Since the release of `24 hour Party People' back in 2002, Michael Winterbottom has firmly established himself as one of contemporary cinema's most interesting directors. His knack for experimenting with narrative structure and exposition have become distinguishing features of his work, with `24 Hour Party People' and 2006's `A Cock and Bull Story' each receiving great critical acclaim for their unique, innovative approach. Both of these films, however, were low budget affairs, built primarily around a cast of mostly British actors from television or other low budget releases.
For this reason, it may have come as a surprise to many when it was announced that Winterbottom would be directing Angelina Jolie in 2007's `A Mighty Heart'. The coming together of a Hollywood A lister of Jolie's stature, with the low-key, independent style of Winterbottom would surely be destined to fail. Thankfully, any doubts there may have been regarding such a pairing are immediately shattered, in what must surely be considered career bests for both Winterbottom and Jolie. Telling the tragic story of the kidnap and murder of American journalist Danny Pearl at the hand of a group of terrorists in Pakistan, `A Mighty Heart' details the investigation and ultimately unsuccessful attempts to rescue Danny from his captors.
As opposed to Winterbottom's previous work, the film's narrative structure is played out in a linear fashion, possessing a documentary style that serves to make the unfolding tragedy feel all the more real. In many ways `A Mighty Heart' treads a very thin line to absolute perfection, never once crossing over into melodrama or running into the political pitfalls that could so easily tarnish a film of its kind. An achievement clearly beyond the reach of so many post 9/11 political films. Take for example Gavin Hood's abysmal `Rendition' (2007), a film which took potentially interesting subject matter, only to set about pissing all over it with a stream of contrived, insincere nonsense and dumbed-down, Hollywood plot devices, with no concern for developing its central characters. It is precisely here that `A Mighty Heart' succeeds, making no attempt at preaching to its audience and focussing solely on the relationships between its key characters as they each experience the series of appalling events.

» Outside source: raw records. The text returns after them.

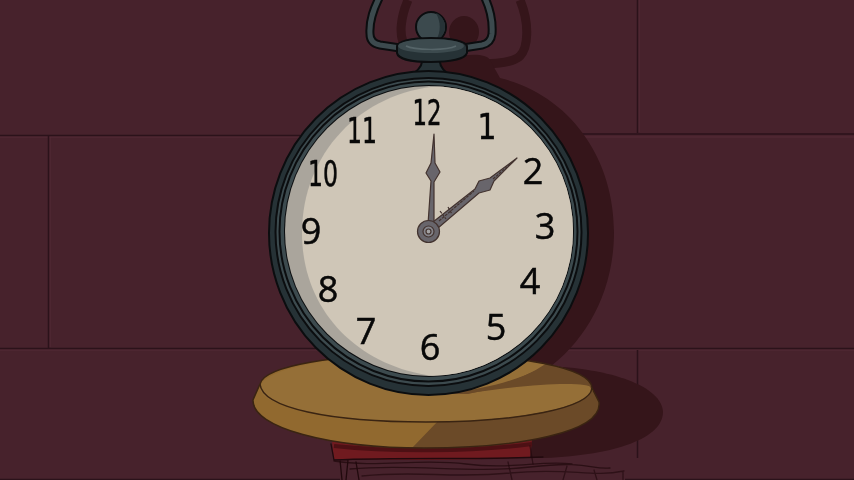
<!DOCTYPE html>
<html lang="en">
<head>
<meta charset="utf-8">
<title>Pocket watch on a stool</title>
<style>
:root {
  --wall: #47222c;
  --wall-line: #2b121a;
  --wall-light: #542b36;
  --wall-shadow: #35151a;
  --ink: #0b0d0f;
  --metal: #3c4a4e;
  --metal-dark: #263236;
  --metal-light: #566569;
  --face: #cfc6b7;
  --face-shade: #aaa59c;
  --wood: #956f37;
  --wood-side: #91692f;
  --wood-shade: #6b4a28;
  --wood-line: #3a2412;
  --cushion: #701a1f;
  --hand: #68656b;
  --hand-edge: #43332f;
}
html, body { margin: 0; height: 100%; overflow: hidden; background: var(--wall); }
svg { display: block; width: 854px; height: 480px; }
.joint { fill: none; stroke: var(--wall-line); stroke-width: 1.5; }
.joint-light { fill: none; stroke: var(--wall-light); stroke-width: 1; }
.wall-shadow { fill: var(--wall-shadow); }
.outline { stroke: var(--ink); stroke-width: 2; stroke-linejoin: round; }
.numerals text {
  font-family: "Open Sans", "Noto Sans", sans-serif;
  font-size: 36px;
  fill: #080808;
  stroke: #080808;
  stroke-width: .5;
  text-anchor: middle;
}
.numerals .based { font-family: "DejaVu Sans", sans-serif; font-size: 35px; }
.sketch { fill: none; stroke: #21090d; stroke-width: 1.3; stroke-linecap: round; }
</style>
</head>
<body>
<svg viewBox="0 0 854 480" role="img" aria-label="A pocket watch standing on a round wooden stool against a dark red wall">
  <defs>
    <clipPath id="seat-clip">
      <path d="M260 384C264 366 335 354 426 354C520 354 591 368 592 388L599 402C603 432 520 448 424 448C330 448 252 428 253 400Z"/>
    </clipPath>
    <clipPath id="face-clip"><ellipse cx="429" cy="231" rx="144" ry="145"/></clipPath>
  </defs>

  <g id="wall">
    <rect width="854" height="480" fill="var(--wall)"/>
    <path class="joint-light" d="M0 137H854M0 350H854M50 137V347M639 0V132"/>
    <path class="joint" d="M0 135.500H300M550 134H854M0 348.500H330M540 348.500H854M48.500 136V348M637.500 0V133M637.500 350V458M0 479.500H340M625 479.500H854"/>
  </g>

  <g id="cast-shadows">
    <path d="M408 50C396 38 402 14 408 0M520 0C530 24 528 48 520 56C512 64 488 64 474 64" fill="none" stroke="var(--wall-shadow)" stroke-width="9"/>
    <ellipse class="wall-shadow" cx="464" cy="32" rx="15" ry="16"/>
    <path class="wall-shadow" d="M432 66C445 56 485 50 490 60L500 78C572 96 614 160 614 232C614 292 586 341 546 370L430 380Z"/>
    <path class="wall-shadow" d="M545 366C610 368 662 386 663 412C663 438 616 455 545 458H420V400Z"/>
  </g>

  <g id="stool">
    <path d="M332 442L334 459C390 460 470 461 530 457L532 440Z" fill="var(--cushion)"/>
    <path d="M334 446C390 452 470 452 532 444" fill="none" stroke="#4d1014" stroke-width="4"/>
    <g class="sketch">
      <path d="M331 444L334 460C400 457 480 460 543 457M340 460L342 480M348 460L346 480M356 462L359 480"/>
      <path d="M334 461C376 468 420 458 466 464S540 460 572 464M350 469C410 463 470 474 530 467S590 470 610 468" opacity=".75"/>
      <path d="M362 476C420 470 450 479 510 473S590 478 624 471M530 446L533 464M508 462L512 480M567 466L563 480M594 470L597 480M623 472V480" opacity=".65"/>
    </g>
    <g clip-path="url(#seat-clip)">
      <rect x="250" y="350" width="354" height="100" fill="var(--wood-side)"/>
      <path d="M412 448L438 421C510 420 572 410 591 390L604 396V450Z" fill="var(--wood-shade)"/>
      <ellipse cx="426" cy="388" rx="166" ry="34" fill="var(--wood)"/>
      <path d="M442 394C500 388 540 372 556 358L604 366V394L591 389C586 374 560 367 548 366C526 382 490 390 468 394Z" fill="var(--wood-shade)"/>
      <path d="M465 394C505 386 532 374 548 362C574 368 592 378 592 388C588 382 540 382 465 394Z" fill="var(--wood-shade)"/>
    </g>
    <path d="M260 384C262 408 330 422 426 422C520 422 590 408 592 388" fill="none" stroke="var(--wood-line)" stroke-width="1.500"/>
    <path d="M260 384C264 366 335 354 426 354C520 354 591 368 592 388L599 402C603 432 520 448 424 448C330 448 252 428 253 400Z" fill="none" stroke="var(--wood-line)" stroke-width="1.500"/>
  </g>

  <g id="watch">
    <g id="crown">
      <path d="M400 48L380 45Q370 43 370 34C369 20 374 8 380 -4M463 48L482 45Q491 43 492 34C493 20 490 8 484 -4" fill="none" stroke="var(--ink)" stroke-width="9"/>
      <path d="M400 48L380 45Q370 43 370 34C369 20 374 8 380 -4M463 48L482 45Q491 43 492 34C493 20 490 8 484 -4" fill="none" stroke="var(--metal)" stroke-width="5"/>
      <path class="outline" d="M422 56Q424 66 414 73H447Q438 66 440 56Z" fill="var(--metal-dark)"/>
      <ellipse class="outline" cx="431" cy="27" rx="15" ry="15" fill="var(--metal)"/>
      <path d="M436 13C448 18 448 36 436 40C441 32 441 22 436 13Z" fill="var(--metal-dark)"/>
      <path class="outline" d="M397 47C397 41 412 38 431 38S467 41 467 47V53C465 59 450 62 431 62S398 59 397 53Z" fill="var(--metal-dark)"/>
      <ellipse cx="431" cy="46" rx="33" ry="7" fill="var(--metal)"/>
      <path d="M406 46C414 50 446 51 456 46" fill="none" stroke="var(--metal-light)" stroke-width="1.500"/>
    </g>

    <g id="case">
      <ellipse class="outline" cx="428.500" cy="233" rx="159.500" ry="162" fill="var(--metal-dark)"/>
      <ellipse class="outline" cx="428.500" cy="232" rx="153" ry="154" fill="var(--metal)"/>
      <ellipse cx="428.500" cy="231.500" rx="149" ry="150" fill="none" stroke="var(--ink)" stroke-width="2"/>
      <ellipse cx="429" cy="231" rx="145" ry="146" fill="var(--ink)"/>
    </g>

    <g id="dial" clip-path="url(#face-clip)">
      <rect x="284" y="85" width="290" height="292" fill="var(--face-shade)"/>
      <path d="M440 86C360 92 302 154 302 233C302 312 360 370 442 377H580V80Z" fill="var(--face)"/>
    </g>

    <g class="numerals">
      <text class="based" x="427" y="125" textLength="29" lengthAdjust="spacingAndGlyphs">12</text>
      <text class="based" x="487" y="139" textLength="19" lengthAdjust="spacingAndGlyphs">1</text>
      <text x="533" y="184">2</text>
      <text x="545" y="239">3</text>
      <text x="530" y="294">4</text>
      <text x="496" y="340">5</text>
      <text x="430" y="360">6</text>
      <text x="366" y="344">7</text>
      <text x="328" y="302">8</text>
      <text x="311" y="244">9</text>
      <text class="based" x="323" y="186" textLength="30" lengthAdjust="spacingAndGlyphs">10</text>
      <text class="based" x="362" y="143" textLength="30" lengthAdjust="spacingAndGlyphs">11</text>
    </g>

    <g id="hands" fill="var(--hand)" stroke="var(--hand-edge)" stroke-width="1.200" stroke-linejoin="round">
      <path d="M428 224L431 181L426 173L431 163L434 134L435 163L440 172L434 182L434 224Z"/>
      <path d="M433 222L475 189L479 181L490 178L517 158L494 181L490 190L479 193L438 228Z"/>
      <path d="M439 221L474 191M493 179L515 160M440 211L446 219M448 207L452 214" fill="none" stroke-dasharray="3 1"/>
      <circle cx="428.500" cy="231.500" r="11"/>
      <circle cx="428.500" cy="231.500" r="5.500" fill="#85848a"/>
      <circle cx="428.500" cy="231.500" r="2.500" fill="#a3a1a2"/>
    </g>
  </g>
</svg>
</body>
</html>
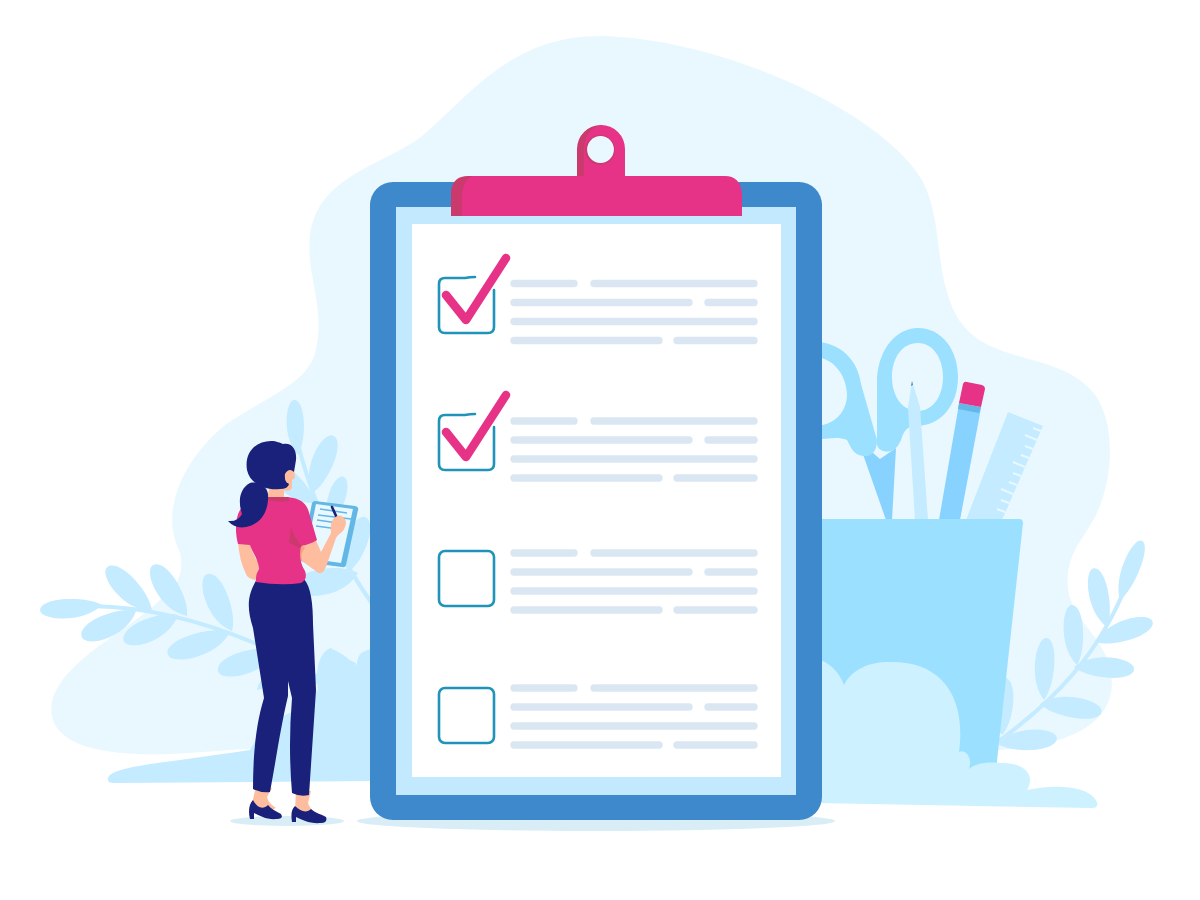
<!DOCTYPE html>
<html lang="en">
<head>
<meta charset="utf-8">
<title>Checklist illustration</title>
<style>
:root {
  --mist: #e9f8ff;
  --leaf: #c4ebff;
  --bush: #cdf1ff;
  --cup: #9be0ff;
  --sky: #87d2ff;
  --board: #3e89cb;
  --board-inner: #c2e9fd;
  --shadow: #d8edf6;
  --rule: #dae7f3;
  --box: #1f93b8;
  --pink: #e63388;
  --pink-dark: #cb3a6c;
  --navy: #1a217b;
  --skin: #ffbd9f;
  --skin-dark: #f5a283;
  --tablet: #62b7e6;
}
html, body { margin: 0; background: #fff; }
body { width: 1200px; height: 900px; overflow: hidden; }
svg { display: block; }
.stem { fill: none; stroke: var(--leaf); stroke-width: 4; stroke-linecap: round; }
.foliage { fill: var(--leaf); }
.rules { stroke: var(--rule); stroke-width: 7.4; stroke-linecap: round; }
.box { fill: none; stroke: var(--box); stroke-width: 2.6; stroke-linecap: round; }
.tick { fill: none; stroke: var(--pink); stroke-width: 8.6; stroke-linecap: round; stroke-linejoin: round; }
</style>
</head>
<body>
<svg width="1200" height="900" viewBox="0 0 1200 900" role="img" aria-label="Woman with a notepad beside a giant clipboard checklist">
  <defs>
    <path id="leaf" d="M0 0C-9 -8 -13 -20 -11 -34C-9 -45 -4 -51 1 -50C8 -49 11 -38 10 -27C9 -16 6 -6 0 0Z"/>
    <path id="rules-first" d="M514 0H574M594 0H754"/>
    <path id="rules-rest" d="M514 19H689M708 19H754M514 38H754M514 57H659M677 57H754"/>
    <g id="rules"><use href="#rules-first"/><use href="#rules-rest"/></g>
    <rect id="empty-box" x="439" y="0" width="55" height="55" rx="6"/>
    <g id="checked-box">
      <path class="box" d="M475 277Q470 277 465 278H445Q439 278 439 284V327Q439 333 445 333H488Q494 333 494 327V290"/>
      <path class="tick" d="M446 295L466 320L506 258"/>
    </g>
  </defs>

  <g id="backdrop">
    <path fill="var(--mist)" d="M600 36C720 38 880 110 922 180C944 222 933 270 956 315C985 368 1060 348 1096 396C1116 426 1113 480 1096 515C1080 545 1065 555 1068 590C1074 625 1112 640 1112 685C1110 724 1070 745 1000 750L380 752C300 742 240 750 170 754C100 756 45 745 52 702C62 660 130 630 160 600C185 580 182 566 180 552C160 515 180 462 225 425C270 395 302 385 314 357C328 310 305 275 310 235C318 175 385 165 422 136C470 96 510 36 600 36Z"/>
  </g>

  <g id="left-foliage" class="foliage">
    <path d="M108 780C106 766 160 764 250 750C262 725 278 718 292 712L318 690C316 676 316 655 330 648C344 654 352 661 357 668C356 655 362 650 373 649V781L114 783Q108 783 108 780Z"/>
    <path d="M257 690C259 678 270 670 284 672C300 675 316 688 328 684C336 684 340 676 338 664L325 655L322 672Z"/>
    <path d="M329 650C331 668 340 673 349 675C356 680 359 672 356 663Z"/>
    <path class="stem" d="M92 606C150 607 210 622 275 652"/>
    <use href="#leaf" transform="translate(102 605) rotate(-95) scale(.9 1.24)"/>
    <use href="#leaf" transform="translate(152 611) rotate(-46) scale(1.05 1.25)"/>
    <use href="#leaf" transform="translate(187 616) rotate(-34) scale(1.05 1.22)"/>
    <use href="#leaf" transform="translate(232 631) rotate(-24) scale(1.05 1.24)"/>
    <use href="#leaf" transform="translate(136 611) rotate(-116) scale(1.05 1.2)"/>
    <use href="#leaf" transform="translate(178 615) rotate(-116) scale(1.05 1.2)"/>
    <use href="#leaf" transform="translate(230 632) rotate(-110) scale(1.05 1.32)"/>
    <use href="#leaf" transform="translate(277 650) rotate(-110) scale(1.05 1.25)"/>
    <path class="stem" d="M375 608C345 565 315 515 297 440"/>
    <use href="#leaf" transform="translate(298 455) rotate(-4) scale(.8 1.1)"/>
    <use href="#leaf" transform="translate(312 493) rotate(20) scale(1 1.22)"/>
    <use href="#leaf" transform="translate(330 525) rotate(15) scale(.8 1)"/>
    <use href="#leaf" transform="translate(315 503) rotate(-50) scale(1 1.2)"/>
    <use href="#leaf" transform="translate(348 572) rotate(17) scale(1 1.15)"/>
    <use href="#leaf" transform="translate(358 573) rotate(-103) scale(1.2 1.3)"/>
  </g>

  <g id="right-foliage" class="foliage">
    <path class="stem" d="M1000 740C1055 700 1098 655 1126 586"/>
    <use href="#leaf" transform="translate(1120 600) rotate(20) scale(.8 1.26)"/>
    <use href="#leaf" transform="translate(1107 627) rotate(-13) scale(.9 1.2)"/>
    <use href="#leaf" transform="translate(1096 642) rotate(70) scale(.95 1.2)"/>
    <use href="#leaf" transform="translate(1077 665) rotate(-5) scale(.9 1.2)"/>
    <use href="#leaf" transform="translate(1074 667) rotate(92) scale(.95 1.2)"/>
    <use href="#leaf" transform="translate(1044 700) rotate(2) scale(.9 1.24)"/>
    <use href="#leaf" transform="translate(1040 704) rotate(97) scale(.95 1.24)"/>
    <use href="#leaf" transform="translate(998 744) rotate(84) scale(.95 1.18)"/>
    <use href="#leaf" transform="translate(1002 735) rotate(2) scale(1 1.15)"/>
  </g>

  <g id="stationery">
    <g id="ruler">
      <path fill="var(--leaf)" d="M1008 412L1043 426L1002 520H966Z"/>
      <path stroke="var(--mist)" stroke-width="2" d="M1041 431L1033 428M1037 440L1025 435M1033 449L1025 446M1029 458L1021 455M1025 467L1013 462M1021 476L1013 473M1017 485L1009 482M1013 494L1001 489M1009 503L1001 500M1005 512L997 509"/>
    </g>
    <g id="scissors">
      <path fill="var(--sky)" d="M858 440L880 459L896 448L892 520H886Z"/>
      <path fill="var(--cup)" fill-rule="evenodd" d="M815 342C840 342 858 360 861 384L877 440C877 452 871 457 863 456C853 455 851 447 847 440C837 436 833 439 815 439ZM815 357V426C836 425 847 411 847 394C846 374 833 358 815 357Z"/>
      <path fill="var(--cup)" fill-rule="evenodd" d="M918 328C942 328 958 350 958 377C958 406 940 426 916 426C908 426 904 430 901 440C897 450 890 453 883 451C877 449 876 444 877 436V378C879 349 896 328 918 328ZM918 343C902 343 892 358 892 377C892 396 902 411 918 411C933 411 943 396 943 377C943 358 933 343 918 343Z"/>
    </g>
    <g id="white-pencil">
      <path fill="var(--leaf)" d="M912 381L920 407L928 520H915L908 408Z"/>
      <path fill="var(--board)" d="M912 381L913 385L911 386Z"/>
    </g>
    <g id="pink-eraser-pencil">
      <path fill="var(--sky)" d="M959 404L981 408L960 520H939Z"/>
      <path fill="var(--tablet)" d="M959 403L981 407L979 413L958 409Z"/>
      <path fill="var(--pink)" d="M963 384Q964 381 967 382L982 385Q985 386 985 389L981 407L959 403Z"/>
    </g>
    <path id="cup" fill="var(--cup)" d="M815 519H1019Q1023 519 1023 523L996 770H815Z"/>
    <path id="bush" fill="var(--bush)" d="M815 658Q836 664 844 685C852 669 870 661 893 662C938 662 967 693 959 752C965 749 973 757 969 769C977 762 992 762 1003 763C1024 763 1036 775 1027 790C1050 785 1088 784 1097 802Q1099 808 1092 808L815 803Z"/>
  </g>

  <g id="clipboard">
    <ellipse cx="596" cy="821" rx="239" ry="10" fill="var(--shadow)"/>
    <rect x="370" y="182" width="452" height="638" rx="23" fill="var(--board)"/>
    <rect x="396" y="207" width="400" height="588" fill="var(--board-inner)"/>
    <rect x="412" y="224" width="369" height="553" fill="#fff"/>
    <g id="clip">
      <path fill="var(--pink-dark)" d="M577 178V149A24 24 0 0 1 601 125L612 130V178ZM451 216V191Q453 176 468 176H500V216Z"/>
      <path fill="var(--pink)" d="M462 216V196Q463 179 473 176H584V150Q585 129 601 125A24 24 0 0 1 625 149V176H725Q740 176 742 193V216Z"/>
      <circle cx="600" cy="150" r="15" fill="var(--pink-dark)"/>
      <circle cx="600.5" cy="149.500" r="13.400" fill="var(--mist)"/>
    </g>
    <g id="checkboxes">
      <use href="#checked-box"/>
      <use href="#checked-box" y="137"/>
      <use href="#empty-box" class="box" y="551"/>
      <use href="#empty-box" class="box" y="688"/>
    </g>
    <g class="rules">
      <use href="#rules" y="283.5"/>
      <use href="#rules" y="421"/>
      <use href="#rules" y="553"/>
      <use href="#rules" y="688"/>
    </g>
  </g>

  <g id="woman">
    <ellipse cx="287" cy="821" rx="57" ry="5" fill="var(--shadow)"/>
    <g id="notepad">
      <path fill="var(--tablet)" d="M315 501L355 506Q359 507 358 510L346 565Q345 568 342 567L303 562Q300 561 301 558L312 503Q313 501 315 501Z"/>
      <path fill="#e9f8ff" d="M316 504L353 509L341 563L305 558Z"/>
      <path fill="none" stroke="var(--tablet)" stroke-width="1.500" d="M320 509L347 513M318 515L351 519M317 520L345 524M316 526L338 529"/>
    </g>
    <g id="shoes">
      <path fill="var(--skin)" d="M256 786L272 788L267 797Q268 803 276 808L262 814L252 804ZM296 790L311 791L308 803Q311 812 319 815L305 820L295 811Z"/>
      <path fill="var(--navy)" d="M253 800C257 808 263 810 268 805C271 809 276 811 281 814Q284 819 277 819C267 820 260 816 254 813V819H250C248 811 249 804 253 800ZM295 806C301 812 307 813 311 809C315 813 321 814 326 817Q328 823 321 823C310 824 302 820 296 817V822H292C291 815 291 810 295 806Z"/>
    </g>
    <path id="trousers" fill="var(--navy)" d="M257 579H304C311 587 313 604 313 624L316 690L309 795Q300 797 292 793Q288 745 292 698L288 681V696C281 725 276 760 270 792Q261 793 253 789C253 754 256 724 264 698L253 628C246 606 248 594 257 579Z"/>
    <path id="left-arm" fill="var(--skin)" d="M238 541L250 543Q252 554 258 562L259 572L255 580Q247 578 246 574Q239 560 238 541Z"/>
    <path id="neck" fill="var(--skin)" d="M269 482L284 485V497Q289 500 294 502L263 503Q270 497 269 482Z"/>
    <path id="face" fill="var(--skin)" d="M277 466L293 462L295 478L292 480L292 488Q290 492 284 490L274 488Z"/>
    <path id="right-arm" fill="var(--skin)" d="M298 546L315 538L321 552L331 533C330 523 332 518 338 516C344 515 348 521 345 527C343 533 338 534 336 538L326 567Q322 576 317 572L302 561Z"/>
    <path id="arm-shade" fill="var(--skin-dark)" d="M299 544L305 548Q300 554 302 560L299 563Z"/>
    <path id="pen" stroke="var(--navy)" stroke-width="2.600" stroke-linecap="round" d="M332 507L337 518"/>
    <path id="thumb" fill="var(--skin)" d="M333 522Q335 514 342 516L341 526Z"/>
    <g id="shirt">
      <path fill="var(--pink)" d="M265 497H288C302 499 307 503 310 516L317 540Q311 544 301 546Q298 560 305 571Q308 579 301 583Q281 586 256 582Q255 575 259 569C258 558 252 552 250 545L238 544C235 533 235 518 240 510Q247 500 265 497Z"/>
      <path fill="var(--pink-dark)" d="M267 497H288L289 501Q278 503 267 500ZM291 527Q294 538 302 546L299 548Q292 544 289 543Z"/>
    </g>
    <g id="hair" fill="var(--navy)">
      <path d="M271 441C277 441 280 443 283 444C292 442 297 450 296 460Q295 466 294 472Q289 467 285 474Q284 481 289 484Q288 489 280 489C268 491 250 485 247 470C244 451 257 441 271 441Z"/>
      <path d="M250 483C258 481 267 486 268 494C269 510 262 524 246 527Q235 529 228 521Q238 522 242 514C238 502 239 489 250 483Z"/>
    </g>
    <path id="ear" fill="var(--skin)" d="M286 473Q291 468 293 474Q292 483 287 483Q284 479 286 473Z"/>
  </g>
</svg>
</body>
</html>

Through her portrayal of Mariane Pearl, Danny's wife, Jolie really demonstrates her ability as one of Hollywood's finest talents, giving an astonishingly powerful performance. Throughout the film, as the police are conducting their search for her kidnapped husband, Jolie's depiction of Mariane is both dignified and graceful, beautifully emphasising the remarkable strength of the real-life Mariane Pearl. By never allowing her performance to veer into melodrama during the search for Danny, the scene in which she is finally told of his death is made all the more harrowing and painful to watch, as we see her finally crumble under the weight of the ordeal she has been through, in a sequence that is both unremitting and overwhelming in its realism. What makes this scene particularly heart-wrenching is the air of inevitability in the lead up towards it, as we know from the start that this moment will eventually arrive, making it doubly distressing when it does.
In a film that could so easily have resulted in leaving its audience with a sense of anger or hatred, the predominant tone of `A Mighty Heart' is one of hope. Through the terrible loss of her husband, Mariane appears unmoved and even more determined that racial and religious relations can only be resolved through maintaining a dialogue with one another, as opposed to violence and terror. A film of rare subtlety and unflinching tragedy, `A Mighty Heart' is a brilliantly understated accomplishment from Winterbottom, further cementing his status as one of Britain's most exciting and versatile directors.